I should like to remind readers that these books are all written for charity – that’s a considerable creative investment on the part of the author and they deserve to raise as much money as they can for Cancer Research. 

Find out more about the range, plus purchase copies here:

You can follow the author Simon A Forward on Twitter on @prefect4d
I’m looking forward to volume 3…

Friday, 25 November 2016

A Time Lord For Change - unused Drabble for 'Alien Bodies'

As I mentioned in another recent post, I submitted a couple of Drabbles for Chinbeard Books' A Time Lord For Change that weren't used for one reason or another. Here then is the second of those. I had the temerity to propose one for Lawrence Miles' brilliant EDA Alien Bodies. The editors decided in the end they weren't going to go down the route of spin-offs or novels, to keep the book focussed on the TV adventures - which is a fair decision and probably makes the book generally more accessible. Including areas such as the original novels of the 'Wilderness Years' would most likely open a can of (Time)wyrms anyway.

You can find out more about Chinbeard Books and A Time Lord For Change, plus links to purchase it here:

Proceeds from the sale of this book go to the mental health charity MIND

You can follow the editors and publisher on Twitter on @cliffchapman, @eltownendjones; @BarnabyEJ; @ChinbeardBooks

My thanks go to Cliff for conceiving the project and allowing me to contribute, and also to Elton and Barnaby for picking up the baton when needed and pushing the whole thing through to fruition. I sincerely hope the book does well and raises lost of money for such a good cause.
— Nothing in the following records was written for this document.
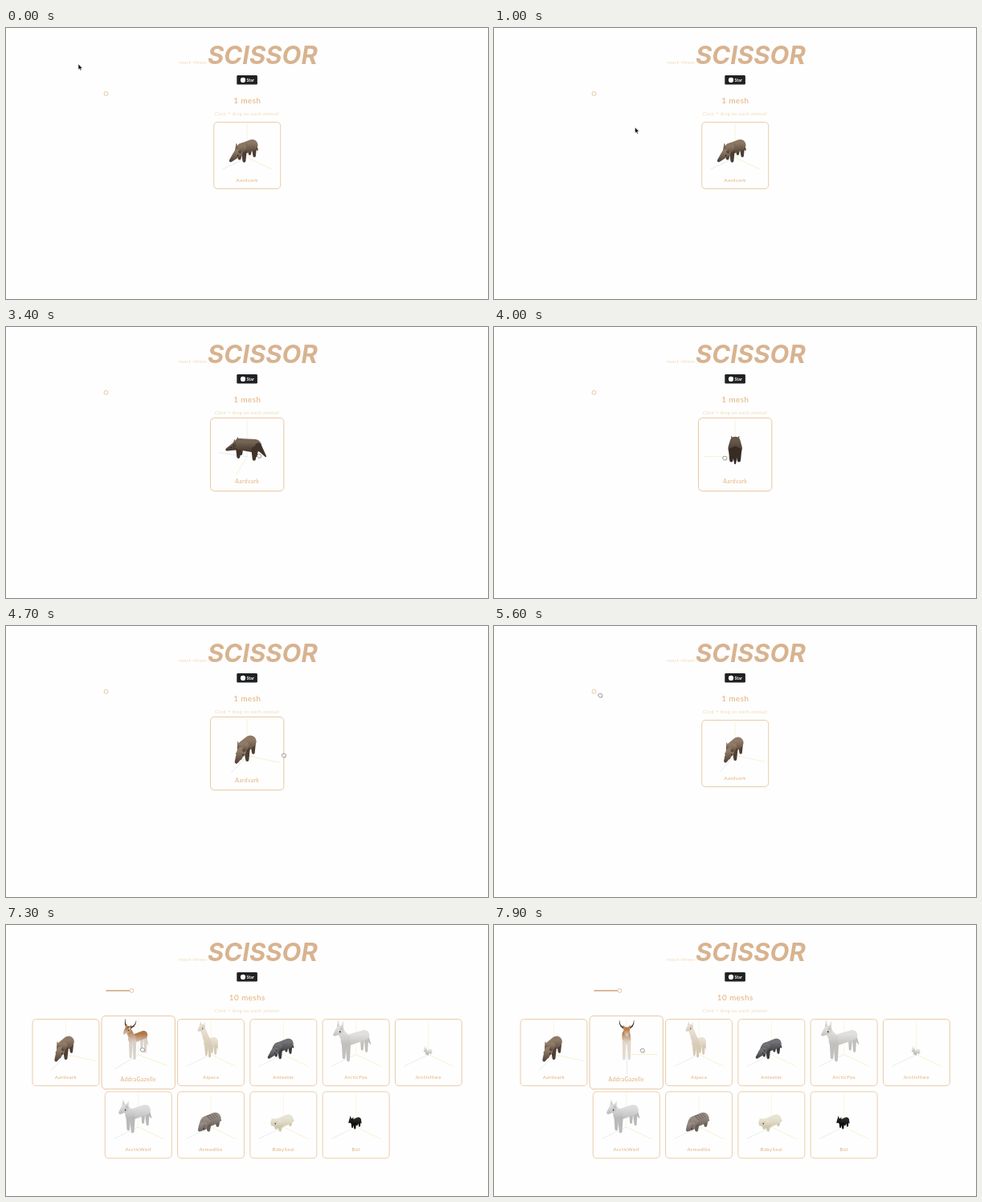
These frames come from a looping animation (600x338 px, 8000 ms). An HTML page:

```html
<!DOCTYPE html>
<html lang="en">
<head>
<meta charset="utf-8">
<title>Scissor</title>
<style>
html, body { margin: 0; height: 100%; overflow: hidden; background: #fefefe; }
svg { display: block; width: 100vw; height: 100vh; }
text { font-family: Lato, "Open Sans", sans-serif; fill: #e2b079; }
.mid { text-anchor: middle; }
.pale { fill: #f0dab6; }
.title { font: italic 700 31px Inter, sans-serif; fill: #d8b390; }
</style>
</head>
<body>
<svg viewBox="0 0 600 338">
  <defs id="defs"></defs>
  <text class="pale" x="215" y="45" font-size="6.4" letter-spacing=".25">react-three-</text>
  <text class="title" x="251" y="45">SCISSOR</text>
  <rect x="287.3" y="59" width="25.6" height="11.6" rx="1.4" fill="#1f2123"/>
  <circle cx="295" cy="64.9" r="3.1" fill="#fff"/>
  <text x="299.6" y="67" font-size="5.2" style="font-weight:700;fill:#fff">Star</text>
  <text id="count" class="mid" x="300.3" y="93.6" font-size="9.8" letter-spacing=".5"></text>
  <text class="mid pale" x="300.3" y="108.6" font-size="6" letter-spacing=".25">Click + drag on each animal!</text>
  <g id="scene"></g>
</svg>
<script>
const LOOP = 8000, RAD = Math.PI / 180;
const SIN = .48, COS = .88; // camera elevation
const SIDES = [-1, 1], STEPS = [0, 1, 2, 3];
const $ = id => document.getElementById(id);
const clamp = (v, lo, hi) => Math.min(hi, Math.max(lo, v));

// Points are [forward, side, up]; a part is a tapered capsule between two of them.
const part = (a, ra, b, rb, fill) => ({ a, ra, b, rb, fill });

// Every animal grows from its body length, height and girth, neck rise, nose and ear length.
function beast(name, light, dark, len, tall, girth, neck, nose, ear, extra = []) {
  const hr = girth * .65, hf = len + girth * .8 + neck * .2, hy = tall + neck;
  const parts = [
    part([-len, 0, tall], girth, [len, 0, tall], girth * .9),
    part([len, 0, tall + girth * .2], girth * .75, [hf, 0, hy], hr * .8),
    part([hf, 0, hy], hr, [hf + nose, 0, hy - nose * .55], hr * .35),
    part([-len - girth * .5, 0, tall], girth * .5, [-len * 1.5 - girth, 0, tall * .25], girth * .1, dark)
  ];
  for (const s of SIDES) {
    for (const f of [-len, len])
      parts.push(part([f, s * girth * .5, tall - girth * .4], girth * .42, [f, s * girth * .55, .5], girth * .24, dark));
    parts.push(part([hf, s * hr * .6, hy + hr * .5], hr * .4, [hf - 1, s * hr, hy + hr * .6 + ear], hr * .1));
    const eye = [hf + nose * .35, s * hr * .75, hy - nose * .1];
    parts.push(part(eye, hr * .16, eye, hr * .16, '#28221f'));
  }
  return { name, light, dark, parts: parts.concat(extra) };
}

const horn = (s, u) => [17 - 4 * u, s * (1 + 6.5 * Math.sin(u * Math.PI / 2)), 39 + 8 * u * u];
const horns = SIDES.flatMap(s => STEPS.map(k =>
  part(horn(s, k / 4), 1 - k / 5, horn(s, (k + 1) / 4), .8 - k / 5, '#4a3c34')));
const bands = SIDES.flatMap(s => STEPS.map(k =>
  part([k * 4 - 6, s * 5.5, 14], .35, [k * 4 - 6, 0, 17.4], .35, '#6b625c')));

const herd = [
  beast('Aardvark', '#917c68', '#4f3f34', 9, 15, 7.4, -3, 11, 7),
  beast('AddraGazelle', '#b67c49', '#e0d8d0', 10, 23, 5, 14, 6, 3, horns),
  beast('Alpaca', '#f3eadb', '#e0d2bd', 5, 17, 5.6, 24, 5, 4),
  beast('Anteater', '#77777a', '#3f3f43', 9, 13, 6.5, -3, 9, 2),
  beast('ArcticFox', '#ebeae8', '#cbc9c6', 16, 24, 7, 16, 7, 8),
  beast('ArcticHare', '#ececea', '#c4c2c0', 2.5, 4, 2.6, 4, 2, 4),
  beast('ArcticWolf', '#e6e6e6', '#c2c2c2', 13, 21, 7, 11, 7, 6),
  beast('Armadillo', '#9d928a', '#6d635c', 8, 10, 7.5, -4, 5, 3, bands),
  beast('BabySeal', '#f2eddc', '#d8d0b6', 9, 8, 6.5, 4, 3, 0),
  beast('Bat', '#2a2a2a', '#0c0c0c', 4, 8, 4, 4, 3, 3)
];

$('defs').innerHTML = herd.map((b, i) =>
  `<linearGradient id="fur${i}" x2="0" y2="1"><stop offset=".25" stop-color="${b.light}"/><stop offset="1" stop-color="${b.dark}"/></linearGradient>`).join('');

function project([f, s, y], turn) {
  const c = Math.cos(turn * RAD), n = Math.sin(turn * RAD);
  const d = f * n - s * c, p = 1 + d * .008;
  return { x: (f * c + s * n) * p, y: 2.5 + (d * SIN - y * COS) * p, p, near: d * COS + y * SIN };
}

function capsule(a, ra, b, rb, fill) {
  const dx = b.x - a.x, dy = b.y - a.y, d = Math.hypot(dx, dy);
  if (d <= Math.abs(ra - rb) + .01) {
    const big = ra > rb ? a : b;
    return `<circle cx="${big.x}" cy="${big.y}" r="${Math.max(ra, rb)}" fill="${fill}"/>`;
  }
  const dir = Math.atan2(dy, dx), w = Math.acos((ra - rb) / d), wide = w > Math.PI / 2 ? 1 : 0;
  const pt = (o, r, k) => `${(o.x + r * Math.cos(dir + k)).toFixed(2)} ${(o.y + r * Math.sin(dir + k)).toFixed(2)}`;
  return `<path fill="${fill}" d="M${pt(a, ra, w)}A${ra} ${ra} 0 ${1 - wide} 1 ${pt(a, ra, -w)}L${pt(b, rb, -w)}A${rb} ${rb} 0 ${wide} 1 ${pt(b, rb, w)}Z"/>`;
}

function axis(end, color, turn) {
  const o = project([0, 0, 0], turn), e = project(end, turn);
  return `<path d="M${o.x} ${o.y}L${e.x} ${e.y}" stroke="${color}" stroke-width=".6"/>`;
}

function body(i, turn) {
  return herd[i].parts.map(({ a, ra, b, rb, fill = `url(#fur${i})` }) => {
    const p = project(a, turn), q = project(b, turn);
    return { near: p.near + q.near, svg: capsule(p, ra * p.p, q, rb * q.p, fill) };
  }).sort((p, q) => p.near - q.near).map(o => o.svg).join('');
}

// Cursor stops: [time, x, y], straight moves between them.
const stops = [
  [0, 90, 45], [1000, 175.5, 124], [1200, 175.5, 124], [1400, 515, 85], [1800, 515, 85],
  [2100, 598, 150], [2600, 343, 159], [2900, 338, 159], [4000, 287, 164], [4150, 284, 164],
  [4700, 346, 162], [5400, 132, 87], [5650, 132, 87], [6250, 158, 85], [6700, 168, 126],
  [7200, 167, 156], [7900, 184.5, 157]
];
function cursor(t) {
  const i = stops.findIndex(s => s[0] > t);
  const [t1, x1, y1] = stops.at(i < 0 ? -1 : i), [t0, x0, y0] = stops.at(i < 0 ? -1 : i - 1);
  const u = t1 > t0 ? (t - t0) / (t1 - t0) : 0;
  return [x0 + (x1 - x0) * u, y0 + (y1 - y0) * u];
}

// Dragging turns an animal with the cursor; its card is enlarged meanwhile.
const drags = [[2900, 4700], [7200, LOOP]];
function pose(i, t) {
  if (!drags[i]) return [135, 1];
  const [from, to] = drags[i];
  const moved = cursor(clamp(t, from, to))[0] - cursor(from)[0];
  const grown = clamp(Math.min(t - from + 200, to + 200 - t) / 200, 0, 1);
  return [135 - 2.65 * moved, 1 + .1 * grown];
}

function card(i, n, t) {
  const [turn, scale] = pose(i, t);
  const row = i < 6 ? 0 : 1, inRow = row ? n - 6 : Math.min(n, 6);
  const x = 300.2 + (i - row * 6 - (inRow - 1) / 2) * 90.3, y = 159 + row * 90.4;
  return `<g transform="translate(${x} ${y}) scale(${scale})">
    <rect x="-41.5" y="-41.5" width="83" height="83" rx="4.5" fill="#fefefe" stroke="#e4c096" stroke-width=".8"/>
    ${axis([0, 0, 47], '#f5eecb', turn)}${axis([0, 36, 0], '#f5e8b4', turn)}${axis([36, 0, 0], '#d0e4ea', turn)}
    <g style="filter:brightness(${.85 + .15 * Math.sin(turn * RAD)})">${body(i, turn)}</g>
    <text class="mid" y="33" font-size="6.2" letter-spacing=".35">${herd[i].name}</text></g>`;
}

const arrow = '<path d="M0 0v7l1.6-1.5 1.1 2.5 1.2-.5-1.1-2.4h2.3z" fill="#111" stroke="#fff" stroke-width=".4"/>';
const hand = '<path d="M-2.3-.2q-.5-1.2.6-1.3 0-1.3 1.1-1 .7-.8 1.4 0 1-.4 1.2.6 1 0 .8 1.4l-.5 2.4h-3z" fill="#fff" stroke="#555" stroke-width=".6"/>';
const edge = '<path d="M591 8V328.6H8" fill="none" stroke="#cfc8bc" stroke-width="1.5"/>';

function slider(n) {
  const x = 124.5 + (n - 1) * 3.55;
  return `<path d="M124.5 81.8H${x}" stroke="#d8b18d" stroke-width="1.8"/>
    <circle cx="${x}" cy="81.8" r="2.5" fill="#fefefe" stroke="#dfb88c" stroke-width=".8"/>`;
}

function draw(t) {
  const n = 1 + Math.floor(clamp((t - 5650) / 60, 0, 9));
  $('count').textContent = n + (n > 1 ? ' meshs' : ' mesh');
  const cards = herd.slice(0, n).map((_, i) => card(i, n, t)).join('');
  $('scene').innerHTML = slider(n) + cards + (t >= 2100 && t < 2900 ? edge : '') +
    `<g transform="translate(${cursor(t)})">${t < 2500 ? arrow : hand}</g>`;
}

function tick(now) {
  draw(now % LOOP);
  requestAnimationFrame(tick);
}
draw(0);
requestAnimationFrame(tick);
</script>
</body>
</html>
```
So here then, for your perusal, is my other unused Drabble:

Alien Bodies: ‘Don’t Try The Slurry’

Scientific unit Delta reporting. Meteor F7 found unsuitable, mining resulted in breakup. No loss of resource, but structural damage to saucer. Emergency repair landing on planetoid designated K120t0Ω. Crystalline slurry discovered on planetoid surface. Substance inert, but exhibits high energy potential. Siphoned into hold for further investigation.

Report ends.

Supplemental: Substance shows signs of activity post-launch, bubbling and solidifying at edges. Operatives observing. Behaviour contradicts accepted change of matter states upon injection of energy. Unit leader advises caution.

Supplemental ends.

Further supplemental: Assist! Urgent assist! Slurry has invaded several Dalek casings and-